No to Howard Roark

July 20, 2011 § 2 Comments

Yesterday, I ran into a bit of hospital promotion that left me amused, but also confused. This anecdote is set against the backdrop of the release of the US News & World Report Hospital Rankings, which has joyously ranked MGH at #2 of the honor roll hospitals and Brigham at #8 (two Partners hospitals in the top 10! new record! two top 10 hospitals in the same city! oh my! and so on), and Children’s Hospital of Boston at #1 for peditaric centers, which naturally paved the way for this kind of subtlety:


I’m a health management intern at MGH this summer, and so I take the Brigham-MGH shuttle to and from work every day. It’s about a half hour commute, and I spend it reading the House of God, which has been doing a great job of keeping it real. Which brings us to yesterday.

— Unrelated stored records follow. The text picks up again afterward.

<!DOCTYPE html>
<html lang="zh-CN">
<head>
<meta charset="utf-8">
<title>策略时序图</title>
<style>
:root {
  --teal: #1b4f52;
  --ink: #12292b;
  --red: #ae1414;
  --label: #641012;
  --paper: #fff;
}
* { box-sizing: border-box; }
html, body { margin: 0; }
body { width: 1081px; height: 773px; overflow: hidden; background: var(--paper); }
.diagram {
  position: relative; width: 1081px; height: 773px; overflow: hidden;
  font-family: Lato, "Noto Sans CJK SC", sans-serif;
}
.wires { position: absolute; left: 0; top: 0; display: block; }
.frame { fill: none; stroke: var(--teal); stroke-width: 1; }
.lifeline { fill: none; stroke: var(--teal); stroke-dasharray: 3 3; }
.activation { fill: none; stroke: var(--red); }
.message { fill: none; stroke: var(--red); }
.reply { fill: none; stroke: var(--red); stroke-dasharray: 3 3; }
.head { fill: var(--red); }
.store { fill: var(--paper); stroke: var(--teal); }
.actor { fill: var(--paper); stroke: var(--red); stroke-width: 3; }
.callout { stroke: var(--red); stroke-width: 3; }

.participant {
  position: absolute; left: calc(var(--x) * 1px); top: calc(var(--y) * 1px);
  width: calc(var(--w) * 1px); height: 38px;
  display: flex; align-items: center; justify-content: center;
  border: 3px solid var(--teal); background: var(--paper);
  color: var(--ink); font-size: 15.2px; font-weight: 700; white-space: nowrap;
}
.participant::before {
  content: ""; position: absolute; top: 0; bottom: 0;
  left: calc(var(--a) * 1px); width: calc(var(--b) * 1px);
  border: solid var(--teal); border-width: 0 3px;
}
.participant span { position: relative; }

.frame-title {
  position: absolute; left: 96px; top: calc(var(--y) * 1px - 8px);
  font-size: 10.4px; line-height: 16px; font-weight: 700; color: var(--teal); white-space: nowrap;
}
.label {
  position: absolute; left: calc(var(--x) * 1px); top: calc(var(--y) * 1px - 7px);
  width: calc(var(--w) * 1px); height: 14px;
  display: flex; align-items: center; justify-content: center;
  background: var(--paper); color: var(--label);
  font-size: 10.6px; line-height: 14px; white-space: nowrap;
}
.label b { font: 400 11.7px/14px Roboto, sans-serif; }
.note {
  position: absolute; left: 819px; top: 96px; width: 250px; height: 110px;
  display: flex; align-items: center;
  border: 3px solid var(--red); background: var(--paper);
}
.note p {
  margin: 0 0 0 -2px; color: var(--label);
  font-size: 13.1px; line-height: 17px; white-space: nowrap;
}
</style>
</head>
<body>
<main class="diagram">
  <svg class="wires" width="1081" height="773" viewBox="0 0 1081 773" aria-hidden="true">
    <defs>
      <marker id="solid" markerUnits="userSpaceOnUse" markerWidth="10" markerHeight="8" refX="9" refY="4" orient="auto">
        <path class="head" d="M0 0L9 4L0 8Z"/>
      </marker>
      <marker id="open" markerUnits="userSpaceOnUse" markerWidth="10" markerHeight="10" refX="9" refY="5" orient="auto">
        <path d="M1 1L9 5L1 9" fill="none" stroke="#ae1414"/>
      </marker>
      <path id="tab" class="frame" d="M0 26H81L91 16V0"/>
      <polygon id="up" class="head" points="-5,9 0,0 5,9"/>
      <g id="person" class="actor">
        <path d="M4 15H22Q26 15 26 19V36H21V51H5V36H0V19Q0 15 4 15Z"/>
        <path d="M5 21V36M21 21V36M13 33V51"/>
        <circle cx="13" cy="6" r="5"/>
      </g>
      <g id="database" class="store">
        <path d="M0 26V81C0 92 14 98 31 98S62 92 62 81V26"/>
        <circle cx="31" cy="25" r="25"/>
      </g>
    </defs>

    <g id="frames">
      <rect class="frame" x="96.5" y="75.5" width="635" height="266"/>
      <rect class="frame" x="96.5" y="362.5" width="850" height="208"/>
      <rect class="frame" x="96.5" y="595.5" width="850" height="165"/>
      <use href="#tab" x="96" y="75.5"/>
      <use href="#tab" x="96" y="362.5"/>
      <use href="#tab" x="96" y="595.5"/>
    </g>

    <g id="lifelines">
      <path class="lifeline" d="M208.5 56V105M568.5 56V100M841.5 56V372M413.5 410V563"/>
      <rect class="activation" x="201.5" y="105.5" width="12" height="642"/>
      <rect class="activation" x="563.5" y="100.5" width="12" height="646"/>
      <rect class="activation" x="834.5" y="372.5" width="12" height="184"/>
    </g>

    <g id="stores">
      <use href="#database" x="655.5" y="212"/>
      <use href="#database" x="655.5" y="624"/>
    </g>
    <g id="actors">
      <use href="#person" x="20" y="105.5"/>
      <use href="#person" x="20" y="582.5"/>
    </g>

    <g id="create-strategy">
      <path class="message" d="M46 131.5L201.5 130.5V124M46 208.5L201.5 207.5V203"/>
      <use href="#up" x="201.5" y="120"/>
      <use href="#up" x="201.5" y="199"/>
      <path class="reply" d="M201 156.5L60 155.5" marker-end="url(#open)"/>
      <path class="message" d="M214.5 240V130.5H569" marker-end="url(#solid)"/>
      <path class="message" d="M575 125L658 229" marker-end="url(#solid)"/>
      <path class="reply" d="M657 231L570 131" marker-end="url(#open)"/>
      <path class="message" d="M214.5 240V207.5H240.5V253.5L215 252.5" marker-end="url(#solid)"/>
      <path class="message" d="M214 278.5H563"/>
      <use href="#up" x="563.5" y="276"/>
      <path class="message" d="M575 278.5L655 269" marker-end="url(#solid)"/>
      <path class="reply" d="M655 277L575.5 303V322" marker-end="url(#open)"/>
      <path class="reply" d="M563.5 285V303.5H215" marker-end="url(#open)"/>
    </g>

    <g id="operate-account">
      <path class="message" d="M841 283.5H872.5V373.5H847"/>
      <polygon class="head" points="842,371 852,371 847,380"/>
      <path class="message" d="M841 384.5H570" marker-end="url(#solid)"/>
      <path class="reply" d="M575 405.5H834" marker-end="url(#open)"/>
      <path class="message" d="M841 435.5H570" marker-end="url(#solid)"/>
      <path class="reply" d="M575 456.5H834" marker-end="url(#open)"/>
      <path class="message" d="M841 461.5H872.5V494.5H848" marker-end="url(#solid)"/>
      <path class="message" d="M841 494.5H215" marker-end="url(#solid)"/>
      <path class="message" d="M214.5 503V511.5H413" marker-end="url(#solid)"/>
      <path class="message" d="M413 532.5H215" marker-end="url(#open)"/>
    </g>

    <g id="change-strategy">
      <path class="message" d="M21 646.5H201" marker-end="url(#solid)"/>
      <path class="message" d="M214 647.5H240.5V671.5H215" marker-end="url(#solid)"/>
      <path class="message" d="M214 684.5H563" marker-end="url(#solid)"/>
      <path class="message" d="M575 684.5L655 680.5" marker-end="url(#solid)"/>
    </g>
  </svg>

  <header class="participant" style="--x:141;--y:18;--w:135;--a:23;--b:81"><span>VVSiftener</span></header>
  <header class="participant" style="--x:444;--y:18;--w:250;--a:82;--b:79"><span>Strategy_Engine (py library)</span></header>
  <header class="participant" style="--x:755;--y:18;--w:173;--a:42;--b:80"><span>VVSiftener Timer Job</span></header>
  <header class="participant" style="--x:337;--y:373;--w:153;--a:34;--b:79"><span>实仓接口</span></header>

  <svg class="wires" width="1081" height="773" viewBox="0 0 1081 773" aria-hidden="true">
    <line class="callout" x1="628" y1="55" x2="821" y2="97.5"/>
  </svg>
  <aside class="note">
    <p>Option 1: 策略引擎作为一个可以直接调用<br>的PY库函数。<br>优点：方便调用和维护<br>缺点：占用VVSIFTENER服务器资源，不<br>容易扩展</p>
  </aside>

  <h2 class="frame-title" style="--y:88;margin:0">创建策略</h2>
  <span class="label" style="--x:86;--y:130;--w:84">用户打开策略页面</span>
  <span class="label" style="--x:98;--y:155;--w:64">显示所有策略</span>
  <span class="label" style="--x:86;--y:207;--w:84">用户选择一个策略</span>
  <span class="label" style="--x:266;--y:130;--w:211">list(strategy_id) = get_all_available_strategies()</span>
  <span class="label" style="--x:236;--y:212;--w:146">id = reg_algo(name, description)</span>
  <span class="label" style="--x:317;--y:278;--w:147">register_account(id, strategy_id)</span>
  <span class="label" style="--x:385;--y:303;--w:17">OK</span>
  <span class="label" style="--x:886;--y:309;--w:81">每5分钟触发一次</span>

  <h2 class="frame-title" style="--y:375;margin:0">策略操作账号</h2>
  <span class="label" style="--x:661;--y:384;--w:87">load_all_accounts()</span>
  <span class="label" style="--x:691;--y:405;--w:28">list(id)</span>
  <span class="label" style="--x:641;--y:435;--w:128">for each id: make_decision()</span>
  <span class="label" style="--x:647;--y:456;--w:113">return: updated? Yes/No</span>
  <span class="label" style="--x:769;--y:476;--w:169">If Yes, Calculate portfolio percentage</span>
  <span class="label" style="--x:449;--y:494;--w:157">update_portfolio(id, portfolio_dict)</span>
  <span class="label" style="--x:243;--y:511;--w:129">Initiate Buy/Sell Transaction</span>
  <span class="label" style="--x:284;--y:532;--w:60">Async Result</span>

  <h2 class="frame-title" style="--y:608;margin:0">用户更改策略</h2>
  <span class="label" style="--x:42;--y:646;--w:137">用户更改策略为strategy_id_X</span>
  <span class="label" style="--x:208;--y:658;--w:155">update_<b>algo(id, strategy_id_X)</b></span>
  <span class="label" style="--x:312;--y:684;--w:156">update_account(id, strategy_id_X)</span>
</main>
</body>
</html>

I came home from MGH, and cut through the Brigham as I always do, to exit through its back door and on to the HMS quad. It was then that I noticed that written on a large plasma screen was BRIGHAM IS A GOOD CITIZEN IN THE COMMUNITY.

At first I thought, Peter Bent Brigham? Like from the 1800s? Random. Then I grew sensible, and a bit conflicted.

Linguistics friends, does this sentence work? Can a hospital be a good citizen? I’m doubtful. Yet the reverse is true at times. I could say my mom is a pillar of strength, even though she’s not really supporting our roof (actually she might not object to that either…), or that she’s a foundation of support (but that’s stretching it, yeah?). But could I call my mother a good edifice in the community, or a famous tertiary care hospital serving millions? Not unless I was Vladimir Nabokov and being generally ridiculous, but brilliant. But even then.

I want to have a word with Brigham’s PR guy and question the merit of that bit of promotion. And yet I kind of prefer Brigham’s quiet restating of its mission over Children’s’ flashiness, just next door.

Ah! I just realized that my anthropomorphism of these hospitals lends credence to their PR campaign and undermines my whole argument. Dammit.

§ 2 Responses to No to Howard Roark

  • Samyukta says:

    I should’ve consulted with you first, shouldn’t I have?.

  • desigonzalez says:

    Samyukta–I think you know the perils of asking your “linguistics friends” their advice on just about anything language-related. Hold on a minute while I get on my linguistics soapbox. Well, my first obnoxious comment is that linguistics aims to describe how language is used, not how it should be used. (The blog Motivated Grammar does a pretty good job at that: But secondly, I think it totally works. With “pillar of strength” and the like, you’re talking about metaphors that have become idioms and almost cliches. Calling your mother a good edifice in the community doesn’t sound right because, even though a pillar may be a part of an edifice, it doesn’t have the same connotations of support–in the context of the metaphor, emotional rather than physical. I think Brigham as a good citizen works because of the image that the hospital is trying to convey, one of compassion and community.

Leave a Reply

Fill in your details below or click an icon to log in: Logo

You are commenting using your account. Log Out / Change )

Twitter picture

You are commenting using your Twitter account. Log Out / Change )

Facebook photo

You are commenting using your Facebook account. Log Out / Change )

Google+ photo

You are commenting using your Google+ account. Log Out / Change )

Connecting to %s

What’s this?

You are currently reading No to Howard Roark at Samyukta Mullangi.